As with both Planescape: Torment and Baldur's Gate, the limitations of the game engine don't keep Icewind Dale from being a great, original game. In fact, the game's emphasis on combat actually helps a lot of the features in Infinity engine games, like squad formations and fog of war, make more sense. Though the game plays in real time, you have the ability to pause play and reissue move and attack orders at any point, which lets you readily adapt to the changing conditions of battle. Frequently having to pause play might at first seem to disrupt the flow of the game, but you can effectively use the feature to retreat injured party members at the last possible moment, cast certain spells in a pinch, and switch from ranged to melee weapons without delay. Icewind Dale also has an automatic-pause option that simulates turn-based combat by stopping the action in between each short round of battle. In general, no matter how you play it, the combat in Icewind Dale provides a good combination of gory action and interesting tactical opportunity. Since your characters go from first level all the way into their teen levels over the course of the game - a range that's well beyond the scope of most AD&D-based computer games to date - you'll continuously revise your battle tactics as your party increases in power.
Icewind Dale does suffer from a few problems besides the inherent shortcomings of the aging Infinity engine. Although the game doesn't have too many side quests and generally keeps you focused on a particular goal, it does occasionally run into trouble whenever it becomes more open-ended. There are several scripting bugs that may crash the game if you don't do things in the same order the designers intended; you can get into nonsensical dialogue loops with many of the game's nonplayer characters; and the automatic journal-entry feature produces too many convoluted or contradictory entries for it to be useful. Also, the game's handful of puzzles can be frustrating to solve and can slow the game's otherwise brisk pace. Since most of the game's combat sequences are scripted, enemy creatures will attack only once you've triggered them by approaching close enough. Thus you'll find that the game holds few surprises the second time around and also that it's easy to lure just a few enemies at a time in many situations. Furthermore, your characters' moral alignments don't seem to play any part in the game, except to limit them from using certain powerful artifacts - and similarly, your six characters will never actually interact with one another. Although Icewind Dale's gameplay is combat-intensive, the game's interesting story will make you wish your individual characters played a larger role in it.
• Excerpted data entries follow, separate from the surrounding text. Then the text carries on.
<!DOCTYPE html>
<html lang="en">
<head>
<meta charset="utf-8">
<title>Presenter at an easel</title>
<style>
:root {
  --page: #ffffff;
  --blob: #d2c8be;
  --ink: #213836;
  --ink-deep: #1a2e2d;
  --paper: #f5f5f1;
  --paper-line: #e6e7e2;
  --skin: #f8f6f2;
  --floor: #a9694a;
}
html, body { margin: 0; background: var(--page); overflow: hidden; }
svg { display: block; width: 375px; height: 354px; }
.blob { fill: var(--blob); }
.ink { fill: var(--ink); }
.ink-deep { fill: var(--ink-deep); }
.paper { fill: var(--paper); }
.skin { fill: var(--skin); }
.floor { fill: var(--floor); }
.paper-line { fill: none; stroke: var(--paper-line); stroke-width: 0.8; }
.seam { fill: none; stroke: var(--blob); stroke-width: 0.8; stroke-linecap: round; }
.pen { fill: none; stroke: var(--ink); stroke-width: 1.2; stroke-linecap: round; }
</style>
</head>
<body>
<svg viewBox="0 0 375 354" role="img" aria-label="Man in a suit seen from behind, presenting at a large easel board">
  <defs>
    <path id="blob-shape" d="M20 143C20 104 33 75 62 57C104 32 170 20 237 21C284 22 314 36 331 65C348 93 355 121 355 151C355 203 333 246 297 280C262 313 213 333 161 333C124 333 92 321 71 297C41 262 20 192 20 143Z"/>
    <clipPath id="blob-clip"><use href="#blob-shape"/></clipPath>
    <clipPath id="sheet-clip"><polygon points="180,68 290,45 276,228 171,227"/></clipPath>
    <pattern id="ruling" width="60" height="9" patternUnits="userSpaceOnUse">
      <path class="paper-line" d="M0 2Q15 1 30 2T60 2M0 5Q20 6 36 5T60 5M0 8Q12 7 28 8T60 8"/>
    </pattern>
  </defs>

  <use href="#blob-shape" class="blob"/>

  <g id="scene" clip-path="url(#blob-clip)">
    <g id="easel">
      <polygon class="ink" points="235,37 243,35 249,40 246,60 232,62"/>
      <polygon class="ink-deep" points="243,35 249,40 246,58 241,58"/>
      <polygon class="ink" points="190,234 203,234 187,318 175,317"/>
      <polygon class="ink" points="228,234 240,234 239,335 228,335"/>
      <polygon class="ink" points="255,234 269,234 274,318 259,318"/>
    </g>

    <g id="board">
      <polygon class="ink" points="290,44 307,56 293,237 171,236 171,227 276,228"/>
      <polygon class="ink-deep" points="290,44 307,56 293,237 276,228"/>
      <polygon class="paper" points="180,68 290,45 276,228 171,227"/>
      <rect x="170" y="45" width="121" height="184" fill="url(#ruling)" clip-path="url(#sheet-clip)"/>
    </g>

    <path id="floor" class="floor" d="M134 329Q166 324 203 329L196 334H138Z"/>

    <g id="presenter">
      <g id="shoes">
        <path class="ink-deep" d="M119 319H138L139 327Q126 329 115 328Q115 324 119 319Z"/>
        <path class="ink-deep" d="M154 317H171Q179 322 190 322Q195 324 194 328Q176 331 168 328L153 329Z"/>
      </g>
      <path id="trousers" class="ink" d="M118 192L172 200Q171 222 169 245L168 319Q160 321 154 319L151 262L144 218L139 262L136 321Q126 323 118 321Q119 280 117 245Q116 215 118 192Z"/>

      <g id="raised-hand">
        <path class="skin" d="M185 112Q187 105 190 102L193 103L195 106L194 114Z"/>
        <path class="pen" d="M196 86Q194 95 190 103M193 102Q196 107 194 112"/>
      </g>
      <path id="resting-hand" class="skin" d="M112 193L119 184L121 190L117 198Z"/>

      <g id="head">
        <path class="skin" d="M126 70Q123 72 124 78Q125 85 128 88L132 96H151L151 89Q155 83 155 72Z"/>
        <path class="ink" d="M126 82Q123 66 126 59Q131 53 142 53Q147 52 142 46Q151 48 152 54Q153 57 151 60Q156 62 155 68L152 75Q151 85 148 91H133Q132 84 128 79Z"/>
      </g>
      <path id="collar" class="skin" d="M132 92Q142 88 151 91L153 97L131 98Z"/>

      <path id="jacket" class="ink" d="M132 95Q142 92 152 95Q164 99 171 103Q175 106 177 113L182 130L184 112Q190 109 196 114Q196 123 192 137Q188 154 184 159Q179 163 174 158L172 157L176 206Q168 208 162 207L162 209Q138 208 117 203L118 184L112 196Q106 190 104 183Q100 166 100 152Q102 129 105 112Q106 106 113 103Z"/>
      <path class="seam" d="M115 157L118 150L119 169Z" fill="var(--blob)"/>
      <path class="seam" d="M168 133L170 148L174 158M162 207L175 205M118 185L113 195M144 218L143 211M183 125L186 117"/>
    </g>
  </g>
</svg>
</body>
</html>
Ultimately, its story makes Icewind Dale all the more satisfying, and its exciting action makes its occasional problems negligible. There's always a purpose behind all the hacking and slashing, which makes the gameplay seem rewarding and challenging, rather than like a cheap thrill. In this sense, Icewind Dale is surprisingly effective, much like Planescape: Torment managed to be impressive largely on account of its involving plot. Likewise, Icewind Dale proves to be another great addition to Black Isle Studios' roster of high-quality role-playing games. It's well suited for fans of Black Isle Studios' previous games, fans of classic hack-and-slash AD&D computer games, and anyone looking for an action-packed role-playing game with a lot of depth.